***** DATA *****

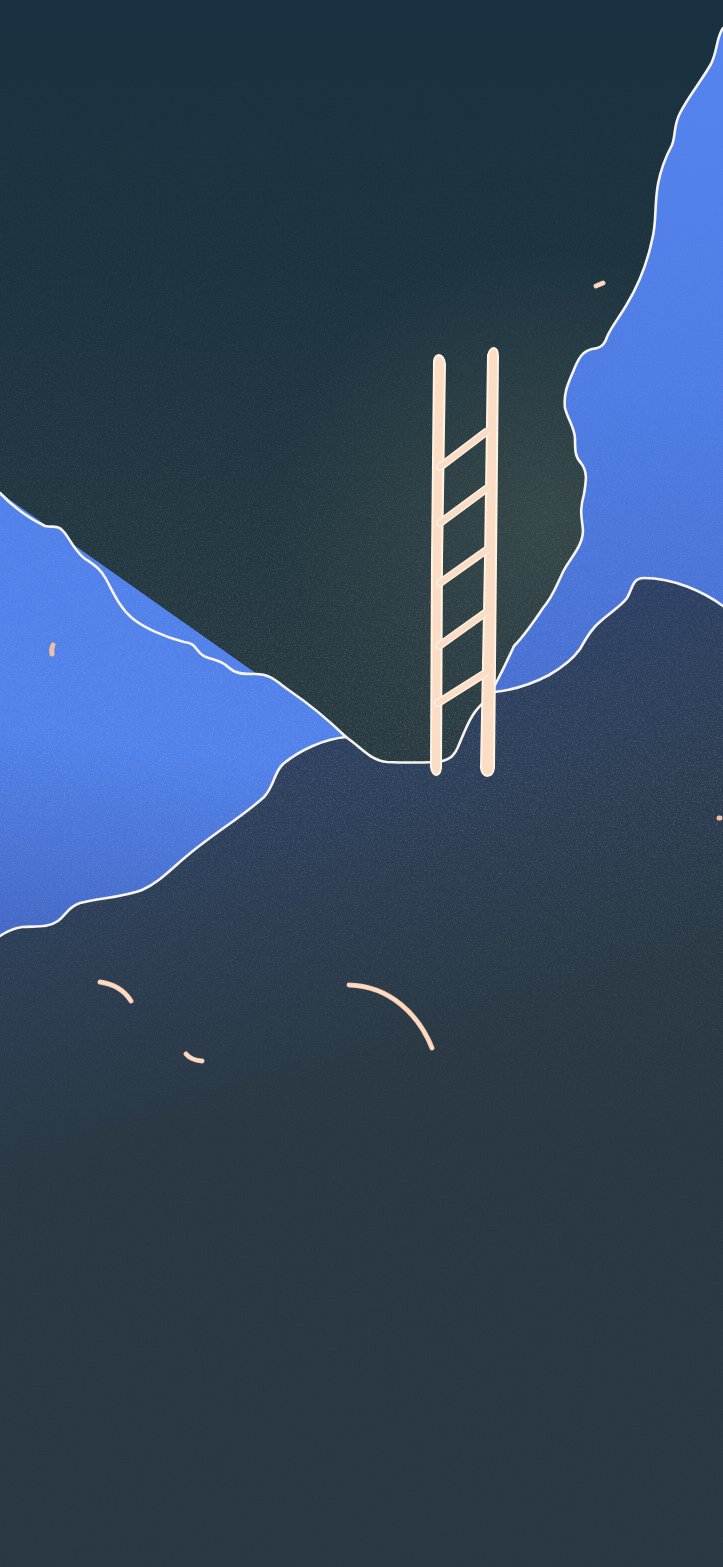
<!DOCTYPE html>
<html lang="en">
<head>
<meta charset="utf-8">
<title>Ladder in the valley</title>
<style>
:root {
  --sky-top: #193140;
  --sky-mid: #1d333f;
  --sky-low: #283a41;
  --blue: #5080ea;
  --blue-deep: #4469c6;
  --ground-high: #2d4065;
  --ground: #293842;
  --outline: #f7f4ee;
  --peach: #fbdcc4;
  --peach-edge: #fff3e4;
  --peach-shade: #efbfa4;
}
html, body { margin: 0; height: 100%; overflow: hidden; background: var(--ground); }
.scene { display: block; width: 723px; height: 1567px; }
.outline { fill: none; stroke: var(--outline); stroke-width: 2.6; stroke-linejoin: round; stroke-linecap: round; }
.rung-edge { stroke: var(--peach-edge); stroke-width: 8; stroke-linecap: round; }
.rung { stroke: var(--peach); stroke-width: 5.4; stroke-linecap: round; }
.rail { fill: var(--peach); stroke: var(--peach-edge); stroke-width: 2; }
.fleck { fill: none; stroke-linecap: round; }
.fleck-shade { stroke: var(--peach-shade); stroke-width: 5; }
.fleck-light { stroke: var(--peach); stroke-width: 3.4; }
</style>
</head>
<body>
<svg class="scene" viewBox="0 0 723 1567" role="img" aria-label="A peach ladder standing in a dark valley between blue mountains">
  <defs>
    <linearGradient id="sky-fill" gradientUnits="userSpaceOnUse" x1="0" y1="0" x2="0" y2="765">
      <stop offset="0" stop-color="var(--sky-top)"/>
      <stop offset=".4" stop-color="var(--sky-mid)"/>
      <stop offset="1" stop-color="var(--sky-low)"/>
    </linearGradient>
    <radialGradient id="sky-glow" gradientUnits="userSpaceOnUse" cx="545" cy="520" r="270">
      <stop offset="0" stop-color="#46564f" stop-opacity=".5"/>
      <stop offset="1" stop-color="#46564f" stop-opacity="0"/>
    </radialGradient>
    <linearGradient id="left-fill" gradientUnits="userSpaceOnUse" x1="150" y1="500" x2="90" y2="940">
      <stop offset="0" stop-color="var(--blue)"/>
      <stop offset=".55" stop-color="var(--blue)"/>
      <stop offset="1" stop-color="var(--blue-deep)"/>
    </linearGradient>
    <linearGradient id="right-fill" gradientUnits="userSpaceOnUse" x1="0" y1="30" x2="0" y2="690">
      <stop offset="0" stop-color="#5684ee"/>
      <stop offset=".55" stop-color="#4e7ce4"/>
      <stop offset="1" stop-color="#476fd2"/>
    </linearGradient>
    <linearGradient id="ground-fill" gradientUnits="userSpaceOnUse" x1="280" y1="690" x2="400" y2="1060">
      <stop offset="0" stop-color="var(--ground-high)"/>
      <stop offset=".35" stop-color="#2c3e58"/>
      <stop offset="1" stop-color="var(--ground)"/>
    </linearGradient>
    <filter id="grain" x="0" y="0" width="100%" height="100%">
      <feTurbulence type="fractalNoise" baseFrequency=".75" numOctaves="2" seed="4"/>
      <feColorMatrix values="0 0 0 0 .8  0 0 0 0 .85  0 0 0 0 .85  1.6 0 0 0 -.75"/>
    </filter>
    <linearGradient id="grain-fade" x1="0" y1="0" x2="0" y2="1">
      <stop offset="0" stop-color="#000"/>
      <stop offset=".3" stop-color="#999"/>
      <stop offset=".5" stop-color="#fff"/>
      <stop offset=".72" stop-color="#333"/>
      <stop offset="1" stop-color="#222"/>
    </linearGradient>
    <mask id="grain-mask"><rect width="723" height="1567" fill="url(#grain-fade)"/></mask>

    <path id="left-slope" d="M0 493Q20 514 45 526C53 528 57 524 64 532C70 539 74 550 84 558C94 565 100 568 106 579C114 594 120 608 132 618C144 628 165 637 184 642C198 643 195 653 206 657C214 660 222 661 228 667C236 674 242 674 256 674C270 674 276 681 290 691Q318 710 346 737"/>
    <path id="right-slope" d="M723 28C716 38 718 50 711 64C702 80 688 97 680 113C673 127 676 135 672 145C665 158 661 168 658 184C654 206 657 222 652 240C647 264 639 284 627 304C619 318 611 327 607 337C604 346 600 348 592 349C582 352 579 358 575 367C570 380 563 391 565 408C568 420 574 426 575 438C575 450 575 457 581 463C588 472 586 482 584 494C579 512 582 518 583 530C583 546 571 557 564 570C557 584 553 597 543 608C533 623 522 638 514 646Q504 668 495 685"/>
    <path id="left-ridge" d="M0 936Q10 929 22 927C36 926 48 928 58 921C67 914 68 907 80 903C100 898 124 897 142 890C160 882 172 868 188 855C214 833 242 817 264 797C275 785 273 774 283 764C300 750 324 739 346 737"/>
    <path id="right-ridge" d="M494 692C514 690 532 684 549 675C563 667 573 659 580 649C588 635 593 627 602 620C612 611 621 606 627 598C633 588 632 578 644 578C674 578 704 592 723 606"/>
    <path id="valley" d="M346 737C362 748 371 761 387 762Q412 763 436 762C449 761 454 756 458 747C466 728 471 714 482 704Q488 697 494 692"/>
  </defs>

  <rect id="sky" width="723" height="780" fill="url(#sky-fill)"/>
  <rect id="sky-light" width="723" height="780" fill="url(#sky-glow)"/>

  <g id="blue-mountains">
    <use href="#left-slope" fill="url(#left-fill)"/>
    <polygon points="0,493 346,737 0,936" fill="url(#left-fill)"/>
    <path fill="url(#left-fill)" d="M0 493Q20 514 45 526C53 528 57 524 64 532C70 539 74 550 84 558C94 565 100 568 106 579C114 594 120 608 132 618C144 628 165 637 184 642C198 643 195 653 206 657C214 660 222 661 228 667C236 674 242 674 256 674C270 674 276 681 290 691Q318 710 346 737L280 860L0 960Z"/>
    <path fill="url(#right-fill)" d="M723 28C716 38 718 50 711 64C702 80 688 97 680 113C673 127 676 135 672 145C665 158 661 168 658 184C654 206 657 222 652 240C647 264 639 284 627 304C619 318 611 327 607 337C604 346 600 348 592 349C582 352 579 358 575 367C570 380 563 391 565 408C568 420 574 426 575 438C575 450 575 457 581 463C588 472 586 482 584 494C579 512 582 518 583 530C583 546 571 557 564 570C557 584 553 597 543 608C533 623 522 638 514 646Q504 668 495 685L494 700H723Z"/>
  </g>

  <path id="ground" fill="url(#ground-fill)" d="M0 936Q10 929 22 927C36 926 48 928 58 921C67 914 68 907 80 903C100 898 124 897 142 890C160 882 172 868 188 855C214 833 242 817 264 797C275 785 273 774 283 764C300 750 324 739 346 737C362 748 371 761 387 762Q412 763 436 762C449 761 454 756 458 747C466 728 471 714 482 704Q488 697 494 692C514 690 532 684 549 675C563 667 573 659 580 649C588 635 593 627 602 620C612 611 621 606 627 598C633 588 632 578 644 578C674 578 704 592 723 606V1567H0Z"/>

  <g mask="url(#grain-mask)" opacity=".3">
    <rect id="paper-grain" width="723" height="1567" filter="url(#grain)"/>
  </g>

  <g id="outlines" class="outline">
    <use href="#left-slope"/>
    <use href="#right-slope"/>
    <use href="#left-ridge"/>
    <use href="#right-ridge"/>
    <use href="#valley"/>
  </g>

  <g id="ladder">
    <path class="rail" d="M434 361Q435 355 439 355Q444 356 445 364L442 560L441 768Q440 775 436 775Q432 774 431 767L432 560Z"/>
    <path class="rail" d="M488 355Q490 348 494 348Q498 349 498 356L496 560L494 768Q493 776 487 776Q482 775 481 768L485 560Z"/>
    <g class="rung-edge">
      <path d="M440 467L486 432M440 523L486 489M440 583L485 551M439 646L485 613M438 703L484 674"/>
    </g>
    <g class="rung">
      <path d="M440 467L489 430M440 523L489 487M440 583L488 549M439 646L488 611M438 703L487 672"/>
    </g>
  </g>

  <g id="flecks" class="fleck">
    <g class="fleck-shade">
      <path d="M596 286L603 283"/>
      <path d="M53 645Q51 649 52 654"/>
      <path d="M719 818H720"/>
      <path d="M100 982Q121 985 131 1001"/>
      <path d="M186 1054Q191 1060 202 1061"/>
      <path d="M349 985C390 986 419 1015 432 1048"/>
    </g>
    <g class="fleck-light">
      <path d="M596 286L603 283"/>
      <path d="M100 982Q121 985 131 1001"/>
      <path d="M186 1054Q191 1060 202 1061"/>
      <path d="M349 985C390 986 419 1015 432 1048"/>
    </g>
  </g>
</svg>
</body>
</html>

*****

### [WORK TO COMPLETE]
Retype exactly, and only, the lines above from the one where "668 495 685L494" occurs up to and including the one where "467L486 432M440 523L486" occurs.

### [RESPONSE]
    <path fill="url(#right-fill)" d="M723 28C716 38 718 50 711 64C702 80 688 97 680 113C673 127 676 135 672 145C665 158 661 168 658 184C654 206 657 222 652 240C647 264 639 284 627 304C619 318 611 327 607 337C604 346 600 348 592 349C582 352 579 358 575 367C570 380 563 391 565 408C568 420 574 426 575 438C575 450 575 457 581 463C588 472 586 482 584 494C579 512 582 518 583 530C583 546 571 557 564 570C557 584 553 597 543 608C533 623 522 638 514 646Q504 668 495 685L494 700H723Z"/>
  </g>

  <path id="ground" fill="url(#ground-fill)" d="M0 936Q10 929 22 927C36 926 48 928 58 921C67 914 68 907 80 903C100 898 124 897 142 890C160 882 172 868 188 855C214 833 242 817 264 797C275 785 273 774 283 764C300 750 324 739 346 737C362 748 371 761 387 762Q412 763 436 762C449 761 454 756 458 747C466 728 471 714 482 704Q488 697 494 692C514 690 532 684 549 675C563 667 573 659 580 649C588 635 593 627 602 620C612 611 621 606 627 598C633 588 632 578 644 578C674 578 704 592 723 606V1567H0Z"/>

  <g mask="url(#grain-mask)" opacity=".3">
    <rect id="paper-grain" width="723" height="1567" filter="url(#grain)"/>
  </g>

  <g id="outlines" class="outline">
    <use href="#left-slope"/>
    <use href="#right-slope"/>
    <use href="#left-ridge"/>
    <use href="#right-ridge"/>
    <use href="#valley"/>
  </g>

  <g id="ladder">
    <path class="rail" d="M434 361Q435 355 439 355Q444 356 445 364L442 560L441 768Q440 775 436 775Q432 774 431 767L432 560Z"/>
    <path class="rail" d="M488 355Q490 348 494 348Q498 349 498 356L496 560L494 768Q493 776 487 776Q482 775 481 768L485 560Z"/>
    <g class="rung-edge">
      <path d="M440 467L486 432M440 523L486 489M440 583L485 551M439 646L485 613M438 703L484 674"/>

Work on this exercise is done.